The Greater London Built-up Area, or Greater London Urban Area, is a conurbation in south-east England that constitutes the continuous urban area of London, and includes surrounding adjacent urban towns as defined by the Office for National Statistics. It is the largest urban area in the United Kingdom with a population of 9,787,426 in 2011.

The Royal Commission on Local Government in Greater London, also known as the Herbert Commission, was established in 1957 and published its report in 1960. The report made recommendations for the overhaul of the administration of the capital. They were modified and implemented by the London Government Act 1963.

Local government in London

Local government in the London region takes place in two tiers; an upper tier and a lower tier. The upper tier authority is the Greater London Authority (GLA), controlled by the Mayor of London and the London Assembly. The lower tier authorities are the 32 borough councils in Greater London, and the City of London Corporation in the City of London.

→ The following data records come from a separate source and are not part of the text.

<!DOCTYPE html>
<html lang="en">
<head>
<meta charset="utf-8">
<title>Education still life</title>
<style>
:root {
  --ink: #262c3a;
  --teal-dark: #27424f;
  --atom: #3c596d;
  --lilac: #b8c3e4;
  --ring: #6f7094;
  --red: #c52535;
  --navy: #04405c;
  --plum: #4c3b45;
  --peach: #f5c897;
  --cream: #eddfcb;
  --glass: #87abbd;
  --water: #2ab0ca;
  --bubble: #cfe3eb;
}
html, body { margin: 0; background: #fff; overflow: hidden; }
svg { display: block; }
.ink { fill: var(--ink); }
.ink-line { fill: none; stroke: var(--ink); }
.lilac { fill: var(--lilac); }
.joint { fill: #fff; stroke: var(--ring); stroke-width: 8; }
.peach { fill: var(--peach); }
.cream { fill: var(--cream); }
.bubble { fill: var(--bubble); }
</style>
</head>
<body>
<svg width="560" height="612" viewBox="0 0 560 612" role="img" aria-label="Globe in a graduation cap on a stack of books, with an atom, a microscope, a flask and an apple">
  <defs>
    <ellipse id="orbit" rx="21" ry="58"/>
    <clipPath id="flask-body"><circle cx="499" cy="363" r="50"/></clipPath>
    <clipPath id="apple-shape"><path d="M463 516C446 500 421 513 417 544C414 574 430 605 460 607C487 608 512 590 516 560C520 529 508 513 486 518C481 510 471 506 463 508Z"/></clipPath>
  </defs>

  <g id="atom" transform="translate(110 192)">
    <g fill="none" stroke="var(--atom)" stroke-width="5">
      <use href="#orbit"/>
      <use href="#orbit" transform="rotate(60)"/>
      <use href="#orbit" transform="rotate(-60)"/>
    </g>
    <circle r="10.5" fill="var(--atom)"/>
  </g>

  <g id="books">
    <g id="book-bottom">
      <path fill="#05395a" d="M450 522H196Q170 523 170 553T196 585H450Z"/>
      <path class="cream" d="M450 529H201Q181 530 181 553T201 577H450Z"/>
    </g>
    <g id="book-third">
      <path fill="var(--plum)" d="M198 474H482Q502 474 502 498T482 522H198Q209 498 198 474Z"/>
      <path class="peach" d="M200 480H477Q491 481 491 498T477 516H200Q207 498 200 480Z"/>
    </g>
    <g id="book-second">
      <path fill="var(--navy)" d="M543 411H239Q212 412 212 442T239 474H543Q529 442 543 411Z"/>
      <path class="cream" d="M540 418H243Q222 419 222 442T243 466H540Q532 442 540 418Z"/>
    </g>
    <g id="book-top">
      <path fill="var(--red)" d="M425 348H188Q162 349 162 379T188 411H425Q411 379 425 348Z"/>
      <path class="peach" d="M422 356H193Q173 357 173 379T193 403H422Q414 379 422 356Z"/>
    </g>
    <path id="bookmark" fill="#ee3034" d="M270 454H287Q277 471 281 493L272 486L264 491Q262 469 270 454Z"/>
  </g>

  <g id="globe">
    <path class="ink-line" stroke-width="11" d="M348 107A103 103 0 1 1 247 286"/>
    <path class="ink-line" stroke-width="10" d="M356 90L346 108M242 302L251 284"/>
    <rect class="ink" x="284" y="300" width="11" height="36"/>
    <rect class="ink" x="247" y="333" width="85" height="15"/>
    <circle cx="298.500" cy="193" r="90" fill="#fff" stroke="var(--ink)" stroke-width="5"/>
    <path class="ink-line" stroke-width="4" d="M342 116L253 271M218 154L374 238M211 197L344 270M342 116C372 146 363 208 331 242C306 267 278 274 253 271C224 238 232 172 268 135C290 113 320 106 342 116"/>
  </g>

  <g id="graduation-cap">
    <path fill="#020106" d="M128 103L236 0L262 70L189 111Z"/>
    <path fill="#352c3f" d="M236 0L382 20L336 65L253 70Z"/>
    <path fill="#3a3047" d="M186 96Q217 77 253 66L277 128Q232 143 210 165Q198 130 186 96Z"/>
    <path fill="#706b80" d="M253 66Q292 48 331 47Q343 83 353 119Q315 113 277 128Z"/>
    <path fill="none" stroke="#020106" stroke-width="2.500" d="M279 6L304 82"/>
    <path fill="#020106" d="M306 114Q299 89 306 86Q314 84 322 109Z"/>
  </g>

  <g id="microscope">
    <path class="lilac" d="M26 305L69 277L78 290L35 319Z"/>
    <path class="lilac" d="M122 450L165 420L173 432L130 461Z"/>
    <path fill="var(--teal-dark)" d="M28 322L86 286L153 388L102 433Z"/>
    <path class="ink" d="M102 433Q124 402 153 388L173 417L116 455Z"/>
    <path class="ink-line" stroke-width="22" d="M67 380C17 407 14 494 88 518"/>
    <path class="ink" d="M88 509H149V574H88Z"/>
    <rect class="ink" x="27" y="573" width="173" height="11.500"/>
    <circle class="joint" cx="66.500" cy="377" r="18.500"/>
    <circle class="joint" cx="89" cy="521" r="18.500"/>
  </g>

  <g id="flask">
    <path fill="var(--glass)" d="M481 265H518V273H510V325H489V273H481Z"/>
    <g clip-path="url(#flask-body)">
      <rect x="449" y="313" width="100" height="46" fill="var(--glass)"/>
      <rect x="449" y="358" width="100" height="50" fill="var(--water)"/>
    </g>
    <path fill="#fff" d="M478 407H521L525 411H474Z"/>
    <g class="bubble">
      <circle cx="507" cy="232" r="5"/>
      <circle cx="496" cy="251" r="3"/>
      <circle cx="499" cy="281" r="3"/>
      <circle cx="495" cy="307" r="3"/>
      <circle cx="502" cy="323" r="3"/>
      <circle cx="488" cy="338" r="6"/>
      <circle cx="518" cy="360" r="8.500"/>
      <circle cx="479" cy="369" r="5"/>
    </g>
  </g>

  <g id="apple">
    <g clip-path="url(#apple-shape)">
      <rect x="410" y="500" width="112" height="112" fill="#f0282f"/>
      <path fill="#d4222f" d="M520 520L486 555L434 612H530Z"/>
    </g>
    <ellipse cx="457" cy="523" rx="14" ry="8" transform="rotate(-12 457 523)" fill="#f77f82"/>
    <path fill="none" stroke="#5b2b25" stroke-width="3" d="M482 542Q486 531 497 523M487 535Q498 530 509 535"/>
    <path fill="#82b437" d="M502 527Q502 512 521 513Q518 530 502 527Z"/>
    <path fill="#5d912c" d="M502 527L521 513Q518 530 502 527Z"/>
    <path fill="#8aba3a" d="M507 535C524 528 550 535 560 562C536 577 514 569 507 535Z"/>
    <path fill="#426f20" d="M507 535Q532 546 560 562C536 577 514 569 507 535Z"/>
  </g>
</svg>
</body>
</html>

London Central (European Parliament constituency)

Prior to its uniform adoption of proportional representation in 1999, the United Kingdom used first-past-the-post for the European elections in England, Scotland and Wales. The European Parliament constituencies used under that system were smaller than the later regional constituencies and only had one Member of the European Parliament each.

Angel, London Human settlement in England

Angel is a locality on the northern fringes of Central London within the London Borough of Islington. It is 2 miles (3.2 km) north-northeast of Charing Cross on the Inner Ring Road at a busy transport intersection. The area is identified in the London Plan as one of 35 major centres in London. It is a significant commercial and retail centre, and a business improvement district. Angel straddles the ancient boundary of the parishes of Clerkenwell and Islington that later became the metropolitan boroughs of Finsbury and Islington. It is named from the former Angel Inn which stood on the corner of Islington High Street and Pentonville Road. Since 1965 the whole area has formed part of the London Borough of Islington in Greater London.

The following outline is provided as an overview of and topical guide to London:

References

  1. "OS MapZone – From where, exactly, are distances from London measured?". Ordnance Survey . Retrieved 10 March 2010.
  2. Mayor of London (2008). "Central activities zone". London Plan . Greater London Authority. Archived from the original on 31 May 2010. Retrieved 10 March 2010.
  3. Mayor of London (2008). "Central activities zone policies". London Plan . Greater London Authority. Archived from the original on 31 May 2010. Retrieved 10 March 2010.
  4. "London's Places" (PDF). London Plan . Greater London Authority. 2011. p. 46. Archived from the original (PDF) on 6 September 2015. Retrieved 27 May 2014.
  5. Mayor of London (February 2004). "The London Plan: Chapter 5" (PDF). Greater London Authority. Archived from the original (PDF) on 4 June 2011.
  6. "1901 Census of England and Wales, General Report with Appendices (1904 CVIII (Cd. 2174) 1)" . Retrieved 10 March 2010.
  7. 1 2 Greater London Group (July 1959). Memorandum of Evidence to The Royal Commission on Local Government in Greater London. London School of Economics.
  8. Parliamentary Debates (Hansard) . House of Commons. 24 January 1963.

Coordinates: 51°30′26″N0°07′39″E / 51.5073°N 0.1275°E / 51.5073; 0.1275